**Task instructions:**
Report each line of the entries below that has the word "Math" in it.

═══ Supplied records

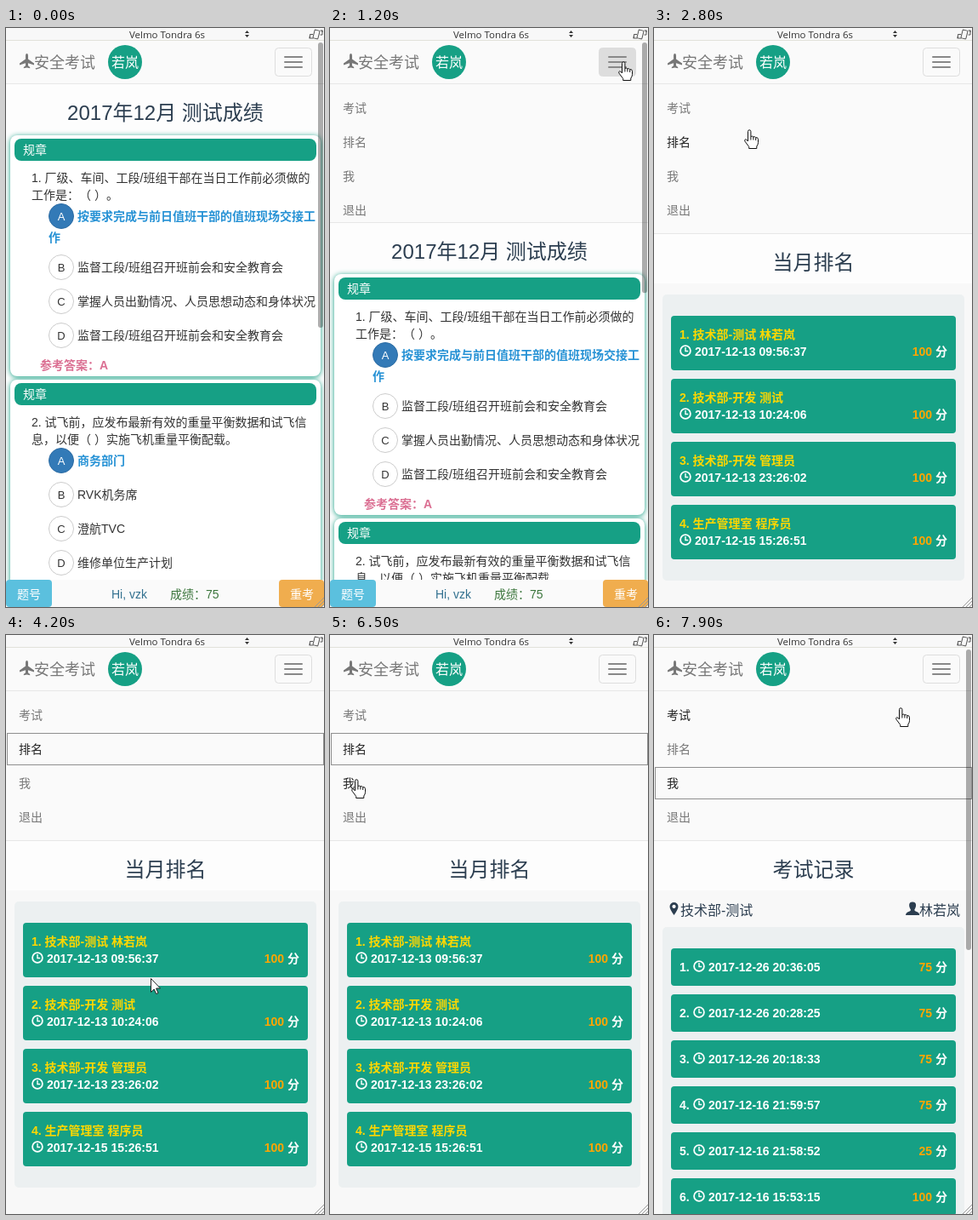
An HTML page that plays this animation: 374x680 px, repeating every 8 s.

```html
<!DOCTYPE html>
<html lang="zh-CN">
<head>
<meta charset="utf-8">
<title>安全考试</title>
<style>
html, body { margin: 0; width: 100%; height: 100%; overflow: hidden; background: #fdfdfd; }
svg { display: block; width: 374px; height: 680px; text-spacing-trim: space-all; }
text { font-family: "Liberation Sans", "Noto Sans CJK SC", "Noto Sans CJK", sans-serif; white-space: pre; }
.card { filter: drop-shadow(0 1px 3px #16a085); }
</style>
</head>
<body>
<svg id="stage" viewBox="0 0 374 680"></svg>
<script>
const LOOP = 8000, STEP = 100;
const TEAL = '#16a085', INK = '#2c3e50', MENU_H = 176;

// y is the middle of the line
function text(x, y, str, { size = 14, fill = '#333', bold, anchor = 'start', id, font } = {}) {
  return `<text x="${x}" y="${y + size * 0.36}" font-size="${size}" fill="${fill}" text-anchor="${anchor}"` +
    (bold ? ' font-weight="700"' : '') + (id ? ` id="${id}"` : '') +
    (font ? ` style="font-family:${font}"` : '') + `>${str}</text>`;
}
function box(x, y, w, h, fill, r = 0, extra = '') {
  return `<rect x="${x}" y="${y}" width="${w}" height="${h}" rx="${r}" fill="${fill}" ${extra}/>`;
}
function path(d, extra = '') {
  return `<path d="${d}" ${extra}/>`;
}
const group = (id, body, extra = '') => `<g id="${id}" ${extra}>${body}</g>`;

function option(y, letter, label, chosen) {
  return `<circle cx="65" cy="${y}" r="14.5" fill="${chosen ? '#337ab7' : '#fff'}" stroke="${chosen ? '#2e6da4' : '#ccc'}"/>` +
    text(65, y, letter, { size: 13, anchor: 'middle', fill: chosen ? '#fff' : '#333' }) +
    text(84, y, label, chosen ? { bold: true, fill: '#2792d5' } : {});
}
function card(y, h, body) {
  return box(5, y, 365, h, '#fff', 8, 'class="card"') + box(10, y + 4, 355, 26, TEAL, 8) +
    text(20, y + 17, '规章', { fill: '#fff' }) + body;
}
function title(str, y = 275) {
  return text(187.5, y, str, { size: 24, fill: INK, anchor: 'middle' });
}
function clock(x, y) {
  return `<circle cx="${x}" cy="${y}" r="5.9" fill="none" stroke="#fff" stroke-width="1.8"/>` +
    path(`M${x} ${y - 4}V${y + .5}H${x + 3.2}`, 'fill="none" stroke="#fff" stroke-width="1.4"');
}
function points(y, n) {
  return text(345, y, `<tspan fill="#ffa500">${n}</tspan> 分`, { bold: true, fill: '#fff', anchor: 'end' });
}

function scorePage() {
  const first = card(126, 283,
    text(30, 176, '1. 厂级、车间、工段/班组干部在当日工作前必须做的') +
    text(30, 196, '工作是：（ ）。') +
    option(221, 'A', '按要求完成与前日值班干部的值班现场交接工', true) +
    text(50, 246, '作', { bold: true, fill: '#2792d5' }) +
    option(281, 'B', '监督工段/班组召开班前会和安全教育会') +
    option(321, 'C', '掌握人员出勤情况、人员思想动态和身体状况') +
    option(361, 'D', '监督工段/班组召开班前会和安全教育会') +
    text(40, 396, '参考答案：A', { bold: true, fill: '#db7093' }));
  const second = card(413, 283,
    text(30, 463, '2. 试飞前，应发布最新有效的重量平衡数据和试飞信') +
    text(30, 483, '息，以便（ ）实施飞机重量平衡配载。') +
    option(508, 'A', '商务部门', true) +
    option(548, 'B', 'RVK机务席') +
    option(588, 'C', '澄航TVC') +
    option(628, 'D', '维修单位生产计划'));
  return title('2017年12月 测试成绩', 99) + first + second;
}

function footer() {
  return box(0, 648, 374, 32, '#fafafa') + box(0, 648, 54, 32, '#5bc0de', 4) + box(321, 648, 53, 32, '#f0ad4e', 4) +
    text(27, 665, '题号', { fill: '#fff', anchor: 'middle' }) +
    text(348, 665, '重考', { fill: '#fff', anchor: 'middle' }) +
    text(124, 665, 'Hi, vzk', { fill: '#31708f' }) +
    text(193, 665, '成绩：75', { fill: '#3c763d' });
}

function rankList() {
  const rows = [
    ['技术部-测试 林若岚', '13 09:56:37'], ['技术部-开发 测试', '13 10:24:06'],
    ['技术部-开发 管理员', '13 23:26:02'], ['生产管理室 程序员', '15 15:26:51']];
  return box(10, 313, 355, 336, '#ecf0f1', 5) + rows.map(([who, when], i) => {
    const y = 338 + 74 * i;
    return box(20, y, 335, 64, TEAL, 4) +
      text(30, y + 22, `${i + 1}. ${who}`, { bold: true, fill: '#ffd700' }) + clock(37, y + 41) +
      text(48, y + 42, '2017-12-' + when, { bold: true, fill: '#fff' }) + points(y + 42, 100);
  }).join('');
}

function recordList() {
  const rows = [
    ['26 20:36:05', 75], ['26 20:28:25', 75], ['26 20:18:33', 75],
    ['16 21:59:57', 75], ['16 21:58:52', 25], ['16 15:53:15', 100]];
  return path('M23.5 329q-5-7-5-10a5 5 0 0 1 10 0q0 3-5 10ZM23.5 316.8a2.1 2.1 0 1 0 .01 0Z', `fill="${INK}" fill-rule="evenodd"`) +
    text(31, 323, '技术部-测试', { size: 16, fill: INK }) +
    path('M304 313.500c5 0 5 5 2.300 9.200q0 1.300 2 2q4 1.300 4 4.300H296q0-3 4-4.300q2-.7 2-2c-2.700-4.200-2.700-9.200 2-9.200Z', `fill="${INK}"`) +
    text(312, 323, '林若岚', { size: 16, fill: INK }) +
    box(10, 343, 355, 345, '#ecf0f1', 5) + rows.map(([when, n], i) => {
      const y = 368 + 54 * i;
      return box(20, y, 335, 44, TEAL, 4) + text(30, y + 22, `${i + 1}.`, { bold: true, fill: '#fff' }) +
        clock(53, y + 21) + text(64, y + 22, '2017-12-' + when, { bold: true, fill: '#fff' }) + points(y + 22, n);
    }).join('');
}

function spinner() {
  let dots = '';
  for (let k = 0; k < 8; k++) {
    const a = k * Math.PI / 4;
    dots += `<circle cx="${188 + 20 * Math.sin(a)}" cy="${363 - 20 * Math.cos(a)}" r="5" fill="#3498db"/>`;
  }
  return dots;
}

function titleBar() {
  return box(0, 0, 374, 14, '#f8f8f8') + box(0, 14, 374, 1, '#e2e2da') +
    text(189.5, 8, 'Velmo Tondra 6s', { size: 11.5, anchor: 'middle', font: "'Open Sans',sans-serif" }) +
    path('M281 6L283.500 3L286 6ZM281 8L283.500 11L286 8Z', 'fill="#333"') +
    `<g fill="none" stroke="#555">` +
    box(362, 2.5, 6, 10, 'none', 1, 'transform="rotate(14 365 7.5)"') +
    path('M361 7.5h-3.500v4.500h4M357 10v2.500M369.500 3h2.500v5h-2.500M372 5v-2.500') + '</g>';
}

function navBar() {
  const bars = [33, 39, 45].map(y => box(327, y, 22, 2, '#888', 1)).join('');
  return path('M24.500 30q1.500 0 1.500 3v3.500l7 5v2l-7-2.200v3l2.200 1.700v1.300l-3.700-.8l-3.700 .8v-1.300l2.200-1.700v-3l-7 2.200v-2l7-5V33q0-3 1.500-3Z', 'fill="#777"') +
    text(33, 41, '安全考试', { size: 18, fill: '#777' }) +
    `<circle cx="140" cy="40" r="20" fill="${TEAL}"/>` +
    text(140, 40, '若岚', { size: 16, fill: '#fff', anchor: 'middle' }) +
    box(316.5, 23.5, 43, 33, 'none', 4, 'id="toggle" stroke="#ddd"') + bars;
}

const items = ['考试', '排名', '我', '退出'];
const stage = document.getElementById('stage');
stage.innerHTML =
  '<clipPath id="menuClip"><rect id="menuArea" x="0" y="15" width="374"/></clipPath>' +
  box(0, 0, 374, 680, '#fdfdfd') +
  group('score', scorePage()) + group('footer', footer()) +
  group('plain', box(0, 300, 374, 380, '#f8f8f8')) +
  group('rankTitle', title('当月排名')) + group('recordTitle', title('考试记录')) +
  group('spinner', spinner()) + group('rank', rankList()) + group('record', recordList()) +
  box(0, 15, 374, 51, '#fafafa', 0, 'id="navBg"') +
  group('menu', items.map((s, i) => text(15, 94 + 40 * i, s, { id: 'item' + i })).join(''), 'clip-path="url(#menuClip)"') +
  box(0, 65, 374, 1, '#e7e7e7') + box(0, 65, 374, 1, '#e7e7e7', 0, 'id="navEdge"') +
  box(1.5, 0, 372, 37, 'none', 0, 'id="focus" stroke="#222" stroke-dasharray="1 1"') +
  navBar() + titleBar() +
  box(367, 17, 6, 0, '#000', 3, 'id="thumb" fill-opacity=".32"') +
  path('M363 680L374 669M367 680L374 673M371 680L374 677', 'stroke="#999"') +
  group('hand', path('M4.500 13V2.500a1.700 1.700 0 0 1 3.400 0V8.500q1.600-1 3 .4q1.700-.8 2.800 .7q2.600-.4 2.800 2V15.500q0 2.500-1.700 4.500V22.500H5.700V20.500L1 14.200q-1-2 .6-2.400q1.300-.2 2.900 2.200ZM7.900 8.500v4M10.900 9v3.500M13.700 10v3'), 'fill="#fff" stroke="#111"') +
  group('arrow', path('M.5 .5V16.500L4.200 13L6.700 18.500L9 17.500L6.600 12H11.500Z'), 'fill="#fff" stroke="#222"');

const el = {};
stage.querySelectorAll('[id]').forEach(n => el[n.id] = n);
const dots = [...el.spinner.children];

// pointer tip: time, x, y
const track = [
  [300, 361, 36], [400, 349, 38], [500, 345, 38], [900, 345, 38], [1000, 345, 39], [1300, 345, 39],
  [1500, 285, 56], [1800, 116, 119], [1900, 112, 119], [3100, 112, 119], [3300, 122, 150], [3600, 140, 265],
  [4000, 150, 368], [4300, 180, 420], [4500, 191, 480], [4700, 160, 545], [4900, 142, 571], [5100, 144, 594],
  [5200, 144, 594], [5400, 160, 480], [5500, 169, 410], [5600, 162, 341], [5800, 138, 275], [6100, 85, 210],
  [6500, 31, 169], [7500, 31, 169], [7600, 60, 160], [7700, 140, 132], [7800, 235, 102], [7900, 290, 85]];

function pointer(t) {
  if (t < track[0][0]) return null;
  const i = track.findIndex(k => k[0] >= t);
  if (i < 1) return track[i < 0 ? track.length - 1 : 0].slice(1);
  const [a, b] = [track[i - 1], track[i]];
  const f = (t - a[0]) / (b[0] - a[0]);
  return [1, 2].map(k => Math.round(a[k] + (b[k] - a[k]) * f));
}

// CSS "ease": cubic-bezier(.25, .1, .25, 1)
function ease(x) {
  if (x <= 0) return 0;
  if (x >= 1) return 1;
  const curve = (u, p, q) => 3 * u * (1 - u) ** 2 * p + 3 * u * u * (1 - u) * q + u ** 3;
  let lo = 0, hi = 1;
  for (let i = 0; i < 24; i++) {
    const mid = (lo + hi) / 2;
    if (curve(mid, .25, .25) < x) lo = mid; else hi = mid;
  }
  return curve(lo, .1, 1);
}

const set = (n, attrs) => { for (const k in attrs) n.setAttribute(k, attrs[k]); };
const show = (n, on) => n.style.display = on ? '' : 'none';

function render(t) {
  const onScore = t < 2600, onRank = !onScore && t < 7000, onRecord = t >= 7000;
  const loadStart = onRank ? 2600 : 7000;
  const loading = !onScore && t < (onRank ? 2800 : 7300);
  const open = ease((t - 967) / 350), drop = Math.round(MENU_H * open);

  show(el.score, onScore);
  show(el.footer, onScore);
  show(el.plain, !onScore);
  show(el.rankTitle, onRank);
  show(el.recordTitle, onRecord);
  show(el.spinner, loading);
  show(el.rank, onRank && !loading);
  show(el.record, onRecord && !loading);
  set(el.score, { transform: `translate(0 ${drop})` });
  set(el.navBg, { height: 51 + drop });
  set(el.menuArea, { height: 51 + drop });
  set(el.navEdge, { y: 65 + drop });

  dots.forEach((d, k) => {
    const f = Math.min(1, Math.max(0, (t - loadStart - 120 * k) / 500));
    set(d, { r: 5 - 3 * f, opacity: 1 - .7 * f });
  });

  const thumbEnd = onScore ? 352 - 44 * open : 370;
  show(el.thumb, onScore || (onRecord && !loading));
  set(el.thumb, { height: thumbEnd - 17 });

  const tip = pointer(t);
  const [x, y] = tip || [-99, -99];
  const overToggle = x >= 316 && x < 360 && y >= 23 && y < 57;
  const row = Math.floor((y - 74) / 40);
  const hover = open === 1 && row >= 0 && row < items.length ? row : -1;
  const focus = onScore ? -1 : onRank ? 1 : 2;
  items.forEach((_, i) => set(el['item' + i], { fill: i === hover || i === focus ? '#222' : '#777' }));
  show(el.focus, focus >= 0 && focus !== hover);
  set(el.focus, { y: 75.5 + 40 * focus });
  set(el.toggle, { fill: overToggle || (t >= 1000 && onScore) ? '#ddd' : 'none' });

  const isHand = overToggle || hover >= 0;
  show(el.hand, tip && isHand);
  show(el.arrow, tip && !isHand);
  set(el.hand, { transform: `translate(${x - 6} ${y})` });
  set(el.arrow, { transform: `translate(${x} ${y})` });
}

const start = performance.now();
function tick() {
  const t = (performance.now() - start) % LOOP;
  render(Math.floor(t / STEP) * STEP);
  requestAnimationFrame(tick);
}
tick();
</script>
</body>
</html>
```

══════

**Output for this task:**
    const a = k * Math.PI / 4;
    dots += `<circle cx="${188 + 20 * Math.sin(a)}" cy="${363 - 20 * Math.cos(a)}" r="5" fill="#3498db"/>`;
  return [1, 2].map(k => Math.round(a[k] + (b[k] - a[k]) * f));
  const open = ease((t - 967) / 350), drop = Math.round(MENU_H * open);
    const f = Math.min(1, Math.max(0, (t - loadStart - 120 * k) / 500));
  const row = Math.floor((y - 74) / 40);
  render(Math.floor(t / STEP) * STEP);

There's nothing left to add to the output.